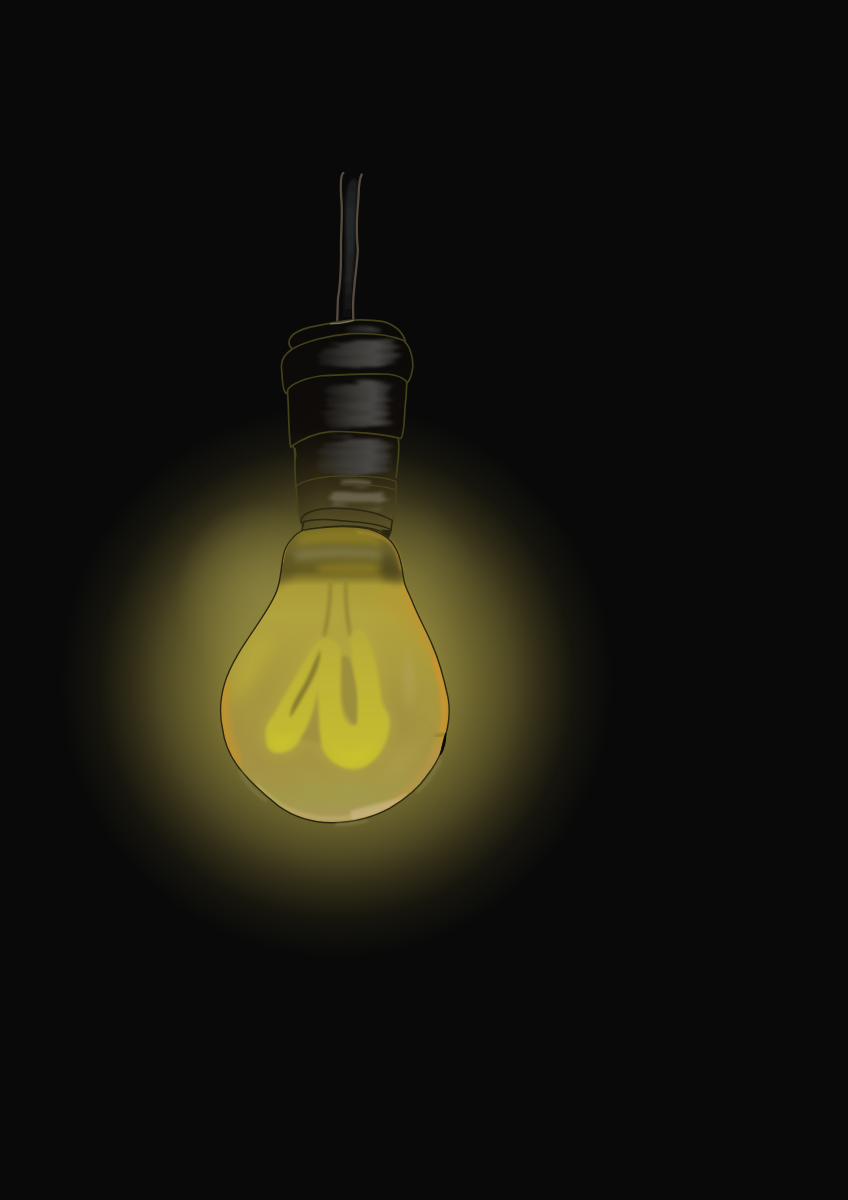
<!DOCTYPE html>
<html lang="en">
<head>
<meta charset="utf-8">
<title>Glowing light bulb</title>
<style>
:root{
  --night:#090909;
  --glow:#7f7634;
  --wire-edge:#564b3e;
  --socket:#0e0b09;
  --socket-line:#43421a;
  --shine:#43423f;
  --ink:#2b2811;
  --filament:#bfb534;
  --filament-hot:#c9c22f;
  --slit:#857a2b;
  --amber:#c4932f;
  --cream:#c4ae6c;
}
html,body{margin:0;padding:0;background:var(--night);overflow:hidden}
.poster{position:relative;width:848px;height:1200px;background:var(--night);overflow:hidden}
.poster svg{display:block;width:848px;height:1200px}
.line{fill:none;stroke-linecap:round;stroke-linejoin:round}
.cord-edge{stroke:var(--wire-edge);stroke-width:3}
.rim{stroke:var(--socket-line);stroke-width:2.2}
.rim-low{stroke:#4b441b;stroke-width:1.6}
.rim-dark{stroke:var(--ink);stroke-width:2}
.glass-line{stroke:var(--ink);stroke-width:1.8}
</style>
</head>
<body>
<main class="poster">
<svg viewBox="0 0 1109 1568" preserveAspectRatio="none" role="img" aria-label="A lit bulb hanging from a cord in the dark">
  <defs>
    <radialGradient id="halo" gradientUnits="userSpaceOnUse" cx="440" cy="890" r="362">
      <stop offset="0" stop-color="#8f8640"/>
      <stop offset=".38" stop-color="#857c37"/>
      <stop offset=".5" stop-color="#6b632d"/>
      <stop offset=".62" stop-color="#514b24"/>
      <stop offset=".74" stop-color="#302c17"/>
      <stop offset=".86" stop-color="#16150d"/>
      <stop offset="1" stop-color="#090909"/>
    </radialGradient>
    <radialGradient id="shoulder-light" cx=".5" cy=".5" r=".5">
      <stop offset="0" stop-color="#8f8742" stop-opacity=".6"/>
      <stop offset="1" stop-color="#8f8742" stop-opacity="0"/>
    </radialGradient>
    <linearGradient id="glass" gradientUnits="userSpaceOnUse" x1="0" y1="688" x2="0" y2="1076">
      <stop offset="0" stop-color="#756a27"/>
      <stop offset=".08" stop-color="#6a622c"/>
      <stop offset=".15" stop-color="#655b21"/>
      <stop offset=".2" stop-color="#ab9c37"/>
      <stop offset=".3" stop-color="#b1a33e"/>
      <stop offset=".55" stop-color="#a7983f"/>
      <stop offset=".8" stop-color="#a59544"/>
      <stop offset=".92" stop-color="#a39a4c"/>
      <stop offset="1" stop-color="#a8965a"/>
    </linearGradient>
    <linearGradient id="socket-body" gradientUnits="userSpaceOnUse" x1="0" y1="420" x2="0" y2="700">
      <stop offset="0" stop-color="#0b0a09"/>
      <stop offset=".5" stop-color="#100c09"/>
      <stop offset=".62" stop-color="#1c180e"/>
      <stop offset=".78" stop-color="#373017"/>
      <stop offset="1" stop-color="#61592a"/>
    </linearGradient>
    <linearGradient id="socket-side" x1="0" x2="1" y1="0" y2="0">
      <stop offset="0" stop-color="#0b0805" stop-opacity=".25"/>
      <stop offset=".3" stop-color="#0b0805" stop-opacity="0"/>
      <stop offset=".85" stop-color="#0b0805" stop-opacity="0"/>
      <stop offset="1" stop-color="#0b0805" stop-opacity=".4"/>
    </linearGradient>
    <linearGradient id="metal-shine" x1="0" x2="1" y1="0" y2="0">
      <stop offset="0" stop-color="#43423f" stop-opacity=".15"/>
      <stop offset=".45" stop-color="#43423f" stop-opacity=".8"/>
      <stop offset=".75" stop-color="#484745"/>
      <stop offset="1" stop-color="#43423f" stop-opacity=".45"/>
    </linearGradient>
    <linearGradient id="cord-fill" gradientUnits="userSpaceOnUse" x1="0" y1="230" x2="0" y2="420">
      <stop offset="0" stop-color="#181a1a"/>
      <stop offset=".3" stop-color="#24282a"/>
      <stop offset=".7" stop-color="#222221"/>
      <stop offset="1" stop-color="#0b0b0b"/>
    </linearGradient>
    <linearGradient id="filament-fill" gradientUnits="userSpaceOnUse" x1="0" y1="825" x2="0" y2="1005">
      <stop offset="0" stop-color="#b6aa3a"/>
      <stop offset=".3" stop-color="#bdb235"/>
      <stop offset="1" stop-color="#c6be2e"/>
    </linearGradient>
    <filter id="soft2" x="-20%" y="-20%" width="140%" height="140%"><feGaussianBlur stdDeviation="2"/></filter>
    <filter id="soft5" x="-40%" y="-40%" width="180%" height="180%"><feGaussianBlur stdDeviation="5"/></filter>
    <filter id="soft10" x="-60%" y="-60%" width="220%" height="220%"><feGaussianBlur stdDeviation="10"/></filter>
    <filter id="brushed" x="-15%" y="-30%" width="130%" height="160%">
      <feTurbulence type="fractalNoise" baseFrequency=".012 .16" numOctaves="2" seed="7" result="grain"/>
      <feDisplacementMap in="SourceGraphic" in2="grain" scale="26" xChannelSelector="R" yChannelSelector="A" result="streak"/>
      <feGaussianBlur in="streak" stdDeviation="3 1.8"/>
    </filter>
    <path id="bulb-shape" d="M396 693C385 698 374 711 371 724C367 741 368 756 362 772C357 786 347 800 338 814C319 842 302 866 294 892C288 912 287 934 291 952C294 976 304 994 318 1010C331 1025 346 1039 364 1053C386 1069 408 1075 434 1075C462 1075 488 1068 510 1056C528 1045 545 1033 558 1014C571 998 580 980 583 960C587 945 589 928 586 912C581 888 574 862 565 842C557 823 547 806 540 788C536 777 530 769 528 757C526 741 523 724 516 714C510 703 499 696 482 691C455 686 420 688 396 693Z"/>
    <clipPath id="bulb-clip"><use href="#bulb-shape"/></clipPath>
    <path id="socket-shape" d="M378 452C376 436 396 428 432 422C462 415 500 418 517 430C526 436 529 441 530 446C538 458 541 472 539 486L535 500L532 502L529 560L526 571L522 575L518 628L518 655L513 690L508 698C480 684 425 684 395 694L392 680L387 640L385 590L380 583L377 514L371 512C367 490 368 466 378 456Z"/>
    <clipPath id="socket-clip"><use href="#socket-shape"/></clipPath>
  </defs>

  <rect id="backdrop" width="1109" height="1568" fill="var(--night)"/>

  <g id="light-halo">
    <circle cx="440" cy="890" r="362" fill="url(#halo)"/>
    <ellipse cx="335" cy="775" rx="105" ry="120" fill="url(#shoulder-light)"/>
    <ellipse cx="545" cy="760" rx="75" ry="105" fill="url(#shoulder-light)" opacity=".4"/>
  </g>

  <g id="cord">
    <path d="M447 229L472 231C467 262 469 310 467 334C463 366 462 390 462 418L442 418C446 380 446 330 447 300Z" fill="#0a0a0a"/>
    <path d="M456 240C462 230 468 232 467 244C463 290 465 330 462 352C460 378 460 396 459 414L449 414C451 374 453 336 452 304C452 280 451 258 456 240Z" fill="url(#cord-fill)" filter="url(#soft2)"/>
    <path class="line cord-edge" d="M449 226C444 230 446 246 446 256C449 280 445 306 446 330C446 352 445 372 442 390L441 418"/>
    <path class="line cord-edge" d="M473 228C468 238 470 250 468 268C466 290 466 306 468 326C467 348 464 362 463 380C461 394 462 406 462 418"/>
  </g>

  <g id="socket">
    <use href="#socket-shape" fill="url(#socket-body)"/>
    <use href="#socket-shape" fill="url(#socket-side)"/>
    <g id="metal-highlights" clip-path="url(#socket-clip)" fill="url(#metal-shine)">
      <path d="M450 428C465 424 485 424 500 430L498 435L452 434Z" opacity=".7" filter="url(#soft2)"/>
      <path d="M418 458C445 444 490 440 516 446L518 474C490 482 450 480 416 476Z" filter="url(#brushed)"/>
      <path d="M428 502C450 496 490 496 510 501L508 556C485 562 450 562 426 560Z" filter="url(#brushed)"/>
      <path d="M420 580C450 572 490 572 510 578L508 614C480 620 440 618 414 614Z" filter="url(#brushed)"/>
      <path d="M446 628C460 625 475 626 486 629L484 634L446 633Z" fill="#5b5641" filter="url(#soft2)"/>
      <path d="M436 646C455 640 485 640 502 644L498 662C475 660 455 660 434 660Z" fill="#686149" filter="url(#brushed)"/>
    </g>
    <path class="line rim" d="M382 456C374 448 378 438 392 432C405 426 425 424 440 421C458 417 483 417 500 420C516 424 526 434 530 445"/>
    <path class="line" d="M432 423C446 423 452 421 462 419" stroke="#75735f" stroke-width="1.8"/>
    <path class="line rim" d="M374 514C368 508 370 494 368 480C368 468 374 462 382 456C400 446 430 438 458 436C485 435 512 438 528 445C536 452 540 466 540 478C539 488 536 496 533 500C528 494 520 490 508 489C485 487 450 490 420 491C402 494 384 500 377 508C375 512 377 514 374 514Z"/>
    <path class="line rim" d="M376 512C378 538 377 562 380 584C394 574 412 566 432 564C460 563 500 567 524 573C530 566 528 540 531 520L532 500"/>
    <path class="line rim" d="M380 584C386 581 385 590 386 600C385 614 387 640 389 652C390 668 392 674 393 681M521 574C523 590 520 606 518 624"/>
    <path class="line rim-low" d="M386 636C398 626 430 621 456 622C480 622 506 624 518 629L518 640C496 633 468 633 446 631M518 640C519 662 515 676 512 690M386 586C387 595 388 596 385 601"/>
    <path class="line rim-dark" d="M394 681C394 672 404 668 420 665C455 662 492 668 513 680L511 692C490 682 460 682 432 679C415 678 402 680 394 683M398 681C395 688 396 692 393 698M396 694C425 686 470 684 498 694L507 704L512 692"/>
    <path d="M499 692L511 693L507 707Z" fill="#2a2611"/>
  </g>

  <g id="bulb">
    <use href="#bulb-shape" fill="url(#glass)"/>
    <g id="glass-shading" clip-path="url(#bulb-clip)">
      <path d="M392 698C425 690 470 690 494 698L500 714C470 708 420 708 388 714Z" fill="#877924" filter="url(#soft5)"/>
      <path d="M384 722C420 716 470 716 506 722L504 730C470 726 420 726 384 732Z" fill="#817947" filter="url(#soft5)"/>
      <path d="M414 739C440 734 475 735 497 737L494 750C470 752 440 752 416 748Z" fill="#837522" filter="url(#soft5)"/>
      <path d="M500 718C514 722 528 750 528 764L500 758Z" fill="#4a431c" opacity=".65" filter="url(#soft5)"/>
      <path d="M366 728L386 724L384 754L358 768Z" fill="#5b5220" opacity=".6" filter="url(#soft5)"/>
      <path d="M338 830C318 860 304 885 302 915C322 915 340 870 362 832Z" fill="#b9ab3a" opacity=".8" filter="url(#soft10)"/>
      <path d="M486 772L526 768C545 810 560 840 568 868C548 850 520 812 486 772Z" fill="#b39a35" opacity=".8" filter="url(#soft10)"/>
      <path d="M532 845C546 870 546 905 534 930C524 905 526 870 532 845Z" fill="#b1a154" opacity=".6" filter="url(#soft5)"/>
      <path d="M312 925C320 975 345 1010 385 1035C350 1030 310 990 300 945Z" fill="#a48d42" opacity=".8" filter="url(#soft10)"/>
      <path d="M552 955C545 985 525 1010 492 1028C510 995 530 975 552 955Z" fill="#b1a350" opacity=".75" filter="url(#soft10)"/>
      <path d="M390 1014C420 1028 470 1026 500 1012C480 1045 410 1045 390 1014Z" fill="#a69c46" opacity=".8" filter="url(#soft10)"/>
      <path d="M500 900C530 920 550 950 545 975C520 960 505 930 500 900Z" fill="#9f8f44" opacity=".7" filter="url(#soft10)"/>
      <path class="line" d="M530 768C548 815 572 850 582 910C586 935 582 960 572 985" stroke="var(--amber)" stroke-width="9" filter="url(#soft5)"/>
      <path class="line" d="M568 862C580 895 584 925 579 955" stroke="#ca972f" stroke-width="7" filter="url(#soft2)" opacity=".8"/>
      <path class="line" d="M296 892C288 925 292 965 310 996" stroke="var(--amber)" stroke-width="11" filter="url(#soft5)"/>
      <path class="line" d="M575 975C560 1008 540 1036 506 1054" stroke="#b89547" stroke-width="9" filter="url(#soft5)"/>
      <path class="line" d="M336 1028C362 1054 395 1070 430 1070C465 1070 500 1060 530 1040" stroke="var(--cream)" stroke-width="7" filter="url(#soft2)" opacity=".65"/>
      <path d="M458 1060C480 1052 505 1048 526 1042C512 1056 486 1068 460 1072Z" fill="#cbb581" opacity=".75" filter="url(#soft2)"/>
      <path class="line" d="M569 962C575 960 580 962 584 958" stroke="#8e772e" stroke-width="3" filter="url(#soft2)"/>
    </g>

    <g id="filament-supports" class="line" stroke="#928632" stroke-width="5" filter="url(#soft2)">
      <path d="M432 760C432 785 430 805 424 830"/>
      <path d="M452 760C452 785 453 805 458 830"/>
    </g>

    <g id="filament">
      <path d="M416 838C424 832 440 835 444 845C448 870 442 910 448 932C452 946 462 954 466 944C469 905 458 870 460 842C455 828 464 819 474 825C489 842 495 882 499 915C503 930 512 934 509 950C506 976 491 998 470 1004C446 1007 427 994 421 975C416 950 416 930 414 912C410 935 400 960 386 975C372 988 350 985 349 972C345 955 349 944 358 934C375 905 398 862 416 838Z" fill="#c4bb3c" opacity=".45" filter="url(#soft10)"/>
      <path d="M416 838C424 832 440 835 444 845C448 870 442 910 448 932C452 946 462 954 466 944C469 905 458 870 460 842C455 828 464 819 474 825C489 842 495 882 499 915C503 930 512 934 509 950C506 976 491 998 470 1004C446 1007 427 994 421 975C416 950 416 930 414 912C410 935 400 960 386 975C372 988 350 985 349 972C345 955 349 944 358 934C375 905 398 862 416 838Z" fill="url(#filament-fill)" filter="url(#soft2)"/>
      <path d="M447 860C455 850 460 866 462 882C468 900 468 922 466 948C452 940 446 920 447 896Z" fill="#9c8e3b" filter="url(#soft2)"/>
      <path d="M419 848C420 866 411 884 402 900C394 914 386 930 379 938C380 920 392 906 400 890Z" fill="var(--slit)" filter="url(#soft2)"/>
      <path d="M415 900C418 930 416 955 420 972C408 968 400 966 392 966C404 950 412 925 415 900Z" fill="#998b3e" opacity=".6" filter="url(#soft2)"/>
      <path d="M436 968C445 985 465 990 488 968C486 990 470 1000 458 999C446 996 438 985 436 968Z" fill="var(--filament-hot)" filter="url(#soft5)"/>
      <path d="M354 958C362 966 378 964 388 958C382 974 368 982 358 978Z" fill="var(--filament-hot)" filter="url(#soft5)"/>
    </g>

    <g id="glass-outline">
      <path class="line" d="M396 694C382 700 372 714 370 734" stroke="#96781f" stroke-width="2.5"/>
      <path class="line" d="M468 695C490 698 505 702 514 712C521 722 523 732 525 745" stroke="#a8872b" stroke-width="3" filter="url(#soft2)"/>
      <use href="#bulb-shape" class="line glass-line"/>
      <path d="M583 958C583 970 580 980 576 986C578 976 580 966 583 958Z" fill="#0c0b06" stroke="#0c0b06" stroke-width="1.5"/>
      <path class="line" d="M314 1008C322 1024 334 1036 348 1046M546 1034C558 1024 570 1006 576 992M440 1077C456 1077 470 1075 480 1072" stroke="#8c8450" stroke-width="3" opacity=".7" filter="url(#soft2)"/>
      <path class="line" d="M278 985L298 986" stroke="#6d6436" stroke-width="1" stroke-dasharray="6 3"/>
    </g>
  </g>
</svg>
</main>
</body>
</html>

···

• **What is being asked**:
Could you find every line in the records above that has the string "socket" and copy it?

• **Answer for the task**:
  --socket:#0e0b09;
  --socket-line:#43421a;
.rim{stroke:var(--socket-line);stroke-width:2.2}
    <linearGradient id="socket-body" gradientUnits="userSpaceOnUse" x1="0" y1="420" x2="0" y2="700">
    <linearGradient id="socket-side" x1="0" x2="1" y1="0" y2="0">
    <path id="socket-shape" d="M378 452C376 436 396 428 432 422C462 415 500 418 517 430C526 436 529 441 530 446C538 458 541 472 539 486L535 500L532 502L529 560L526 571L522 575L518 628L518 655L513 690L508 698C480 684 425 684 395 694L392 680L387 640L385 590L380 583L377 514L371 512C367 490 368 466 378 456Z"/>
    <clipPath id="socket-clip"><use href="#socket-shape"/></clipPath>
  <g id="socket">
    <use href="#socket-shape" fill="url(#socket-body)"/>
    <use href="#socket-shape" fill="url(#socket-side)"/>
    <g id="metal-highlights" clip-path="url(#socket-clip)" fill="url(#metal-shine)">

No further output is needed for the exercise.